Celebrating Laubser’s creative output, Norval Foundation is presenting an exhibition focusing primarily on the artist as a portrait painter, and her lifelong interest in painting expressive landscapes. Laubser’s remarkable portraits, completed over a lifetime, are curated by Karel Nel as a companion to Norval’s recent Irma Stern exhibition which also focused mainly on portraits done on the island of Zanzibar between 1938 and 1945. These two remarkable women were pioneers in introducing expressionism to a conservative South African art public, and both were received with hostility at the time.
The portraits hung chronologically, enabling the viewer to reflect on shifts in her style and different influences. The changes in Laubser’s portraits correspond with her visits to various countries in Europe – Britain, Belgium, Italy, and Germany – from 1914 to 1924. During this period, she came home to South Africa a number of times, before her permanent return due to personal and financial circumstances. She first settled in Cape Town and then moved to the farming environment of her childhood in the Malmesbury district.
Life on the farm had a big influence on her art. In this exhibition, some of the most significant of Laubser’s portraits and landscapes highlight the parallel investigations that she undertook throughout her artistic life. Not ever having the means to return to Europe, Laubser nevertheless retained her commitment as a painter in a cultural environment that ascribed no particular significance to being an artist. Her work of people engaged in lives of herding, harvesting, and fishing engages with the specialness of the ordinary.
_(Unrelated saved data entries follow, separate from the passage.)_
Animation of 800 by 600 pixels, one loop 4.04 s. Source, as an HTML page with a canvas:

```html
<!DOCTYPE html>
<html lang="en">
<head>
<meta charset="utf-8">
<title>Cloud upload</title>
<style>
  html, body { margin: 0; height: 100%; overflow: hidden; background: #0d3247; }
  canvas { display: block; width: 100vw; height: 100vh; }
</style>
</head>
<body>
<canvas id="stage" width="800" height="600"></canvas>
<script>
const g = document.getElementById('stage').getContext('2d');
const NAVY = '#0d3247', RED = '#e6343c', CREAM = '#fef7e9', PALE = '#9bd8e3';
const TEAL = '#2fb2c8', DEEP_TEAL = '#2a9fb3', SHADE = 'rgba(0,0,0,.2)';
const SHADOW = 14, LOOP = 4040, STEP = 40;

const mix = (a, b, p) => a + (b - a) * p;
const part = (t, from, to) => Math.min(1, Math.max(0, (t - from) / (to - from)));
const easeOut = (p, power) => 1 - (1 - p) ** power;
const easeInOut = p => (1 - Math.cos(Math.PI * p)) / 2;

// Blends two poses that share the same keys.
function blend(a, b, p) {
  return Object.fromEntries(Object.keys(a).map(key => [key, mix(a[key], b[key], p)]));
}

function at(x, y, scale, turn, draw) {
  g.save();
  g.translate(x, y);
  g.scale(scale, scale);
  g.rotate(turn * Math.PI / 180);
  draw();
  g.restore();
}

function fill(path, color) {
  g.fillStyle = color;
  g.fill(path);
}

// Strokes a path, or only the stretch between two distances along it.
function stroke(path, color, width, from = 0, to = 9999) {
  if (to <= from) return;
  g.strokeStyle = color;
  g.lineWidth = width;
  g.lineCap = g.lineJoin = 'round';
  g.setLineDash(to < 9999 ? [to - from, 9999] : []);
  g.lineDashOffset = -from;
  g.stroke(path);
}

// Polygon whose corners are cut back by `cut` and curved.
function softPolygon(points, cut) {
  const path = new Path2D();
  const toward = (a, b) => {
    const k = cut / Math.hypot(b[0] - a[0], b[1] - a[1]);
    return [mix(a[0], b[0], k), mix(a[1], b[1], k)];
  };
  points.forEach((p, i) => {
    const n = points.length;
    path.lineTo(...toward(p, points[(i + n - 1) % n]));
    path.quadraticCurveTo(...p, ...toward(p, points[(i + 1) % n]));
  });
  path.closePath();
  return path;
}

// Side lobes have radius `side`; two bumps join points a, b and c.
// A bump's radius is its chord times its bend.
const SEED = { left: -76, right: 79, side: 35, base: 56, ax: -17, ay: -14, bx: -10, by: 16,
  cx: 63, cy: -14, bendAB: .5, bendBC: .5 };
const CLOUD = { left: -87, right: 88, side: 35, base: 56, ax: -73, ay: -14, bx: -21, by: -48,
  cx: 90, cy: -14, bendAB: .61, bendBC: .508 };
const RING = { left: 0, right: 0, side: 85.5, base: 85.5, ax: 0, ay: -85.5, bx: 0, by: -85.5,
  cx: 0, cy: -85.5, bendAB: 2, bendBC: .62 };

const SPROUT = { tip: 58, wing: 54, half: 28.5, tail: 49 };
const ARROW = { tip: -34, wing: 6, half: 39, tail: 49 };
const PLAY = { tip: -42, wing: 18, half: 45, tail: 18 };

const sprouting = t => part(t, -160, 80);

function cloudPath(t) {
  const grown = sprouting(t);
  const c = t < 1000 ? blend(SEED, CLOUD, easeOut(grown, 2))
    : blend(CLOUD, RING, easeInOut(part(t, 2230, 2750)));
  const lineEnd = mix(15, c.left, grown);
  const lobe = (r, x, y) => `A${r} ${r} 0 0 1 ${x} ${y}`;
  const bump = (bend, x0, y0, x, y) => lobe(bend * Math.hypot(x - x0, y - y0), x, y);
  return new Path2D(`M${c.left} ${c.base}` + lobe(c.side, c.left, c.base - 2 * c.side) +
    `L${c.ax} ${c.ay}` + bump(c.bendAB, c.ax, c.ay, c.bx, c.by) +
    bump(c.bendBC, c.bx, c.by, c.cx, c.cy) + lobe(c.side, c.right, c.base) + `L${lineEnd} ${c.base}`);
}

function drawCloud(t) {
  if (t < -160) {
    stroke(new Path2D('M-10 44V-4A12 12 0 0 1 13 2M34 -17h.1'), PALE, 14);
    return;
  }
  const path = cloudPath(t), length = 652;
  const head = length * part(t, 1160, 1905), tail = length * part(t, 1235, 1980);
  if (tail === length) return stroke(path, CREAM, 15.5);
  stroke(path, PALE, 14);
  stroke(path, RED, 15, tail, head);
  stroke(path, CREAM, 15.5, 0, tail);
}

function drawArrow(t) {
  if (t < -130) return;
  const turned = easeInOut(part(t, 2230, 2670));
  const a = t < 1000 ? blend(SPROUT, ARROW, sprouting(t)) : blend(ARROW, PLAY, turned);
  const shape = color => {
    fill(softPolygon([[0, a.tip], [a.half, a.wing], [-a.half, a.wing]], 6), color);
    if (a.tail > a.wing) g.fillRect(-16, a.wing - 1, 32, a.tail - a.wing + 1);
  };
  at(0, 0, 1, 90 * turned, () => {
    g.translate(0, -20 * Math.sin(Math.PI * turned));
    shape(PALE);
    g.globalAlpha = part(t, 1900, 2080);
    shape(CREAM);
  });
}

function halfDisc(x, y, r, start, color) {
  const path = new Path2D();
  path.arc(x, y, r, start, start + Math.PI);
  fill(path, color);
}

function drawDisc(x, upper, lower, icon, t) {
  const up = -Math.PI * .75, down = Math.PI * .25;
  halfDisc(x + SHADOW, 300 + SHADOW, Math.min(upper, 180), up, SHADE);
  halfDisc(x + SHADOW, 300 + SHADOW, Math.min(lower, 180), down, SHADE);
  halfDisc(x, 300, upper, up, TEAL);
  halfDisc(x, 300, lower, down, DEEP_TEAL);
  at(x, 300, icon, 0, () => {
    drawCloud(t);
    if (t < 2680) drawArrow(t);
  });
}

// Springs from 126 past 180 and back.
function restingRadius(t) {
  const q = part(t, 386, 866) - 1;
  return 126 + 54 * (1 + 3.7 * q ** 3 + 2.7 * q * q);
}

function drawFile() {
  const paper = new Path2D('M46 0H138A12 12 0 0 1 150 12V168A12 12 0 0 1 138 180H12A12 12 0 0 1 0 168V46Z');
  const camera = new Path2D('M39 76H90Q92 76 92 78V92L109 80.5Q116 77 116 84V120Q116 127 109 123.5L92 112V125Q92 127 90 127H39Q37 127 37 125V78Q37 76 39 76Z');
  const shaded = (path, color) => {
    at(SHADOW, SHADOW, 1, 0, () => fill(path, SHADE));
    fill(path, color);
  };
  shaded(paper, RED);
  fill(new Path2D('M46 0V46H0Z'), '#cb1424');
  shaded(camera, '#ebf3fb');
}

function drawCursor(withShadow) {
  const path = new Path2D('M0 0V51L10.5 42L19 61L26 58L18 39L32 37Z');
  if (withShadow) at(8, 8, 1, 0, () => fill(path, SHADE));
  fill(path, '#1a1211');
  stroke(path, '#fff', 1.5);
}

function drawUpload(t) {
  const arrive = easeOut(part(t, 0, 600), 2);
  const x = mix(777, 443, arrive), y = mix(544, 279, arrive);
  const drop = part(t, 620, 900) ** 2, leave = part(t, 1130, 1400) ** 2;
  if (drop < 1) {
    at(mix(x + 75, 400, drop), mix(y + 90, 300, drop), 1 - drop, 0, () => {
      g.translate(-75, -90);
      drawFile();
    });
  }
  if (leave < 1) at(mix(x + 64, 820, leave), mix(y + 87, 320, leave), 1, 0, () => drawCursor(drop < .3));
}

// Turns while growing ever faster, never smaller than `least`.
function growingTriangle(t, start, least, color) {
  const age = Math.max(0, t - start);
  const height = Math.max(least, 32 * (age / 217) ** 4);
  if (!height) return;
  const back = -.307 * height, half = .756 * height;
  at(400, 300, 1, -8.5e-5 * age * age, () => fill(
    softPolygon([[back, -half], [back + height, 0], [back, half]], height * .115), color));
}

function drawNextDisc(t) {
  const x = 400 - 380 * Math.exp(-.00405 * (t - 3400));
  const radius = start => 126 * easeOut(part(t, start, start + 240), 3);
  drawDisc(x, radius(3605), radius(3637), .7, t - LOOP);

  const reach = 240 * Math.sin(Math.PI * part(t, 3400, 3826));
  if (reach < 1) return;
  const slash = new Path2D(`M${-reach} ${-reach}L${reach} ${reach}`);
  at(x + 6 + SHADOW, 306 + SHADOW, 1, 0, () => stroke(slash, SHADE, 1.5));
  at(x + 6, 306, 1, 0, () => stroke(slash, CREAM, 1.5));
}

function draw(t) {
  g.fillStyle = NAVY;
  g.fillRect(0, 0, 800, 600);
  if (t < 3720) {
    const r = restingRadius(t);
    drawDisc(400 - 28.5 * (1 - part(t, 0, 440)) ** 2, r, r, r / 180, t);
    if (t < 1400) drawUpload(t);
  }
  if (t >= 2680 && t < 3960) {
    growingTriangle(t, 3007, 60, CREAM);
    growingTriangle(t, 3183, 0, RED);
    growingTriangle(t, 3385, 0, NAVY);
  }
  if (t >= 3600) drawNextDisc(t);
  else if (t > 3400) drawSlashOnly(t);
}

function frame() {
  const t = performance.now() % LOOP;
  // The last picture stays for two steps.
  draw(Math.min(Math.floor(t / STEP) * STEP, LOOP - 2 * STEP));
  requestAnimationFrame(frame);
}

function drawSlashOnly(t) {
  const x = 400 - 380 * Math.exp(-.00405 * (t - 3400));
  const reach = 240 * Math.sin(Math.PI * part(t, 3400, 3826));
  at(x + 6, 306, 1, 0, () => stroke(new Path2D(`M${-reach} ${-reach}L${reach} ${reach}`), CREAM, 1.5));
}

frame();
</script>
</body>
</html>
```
The exhibition is on show at Norval Foundation till 30 November 2023.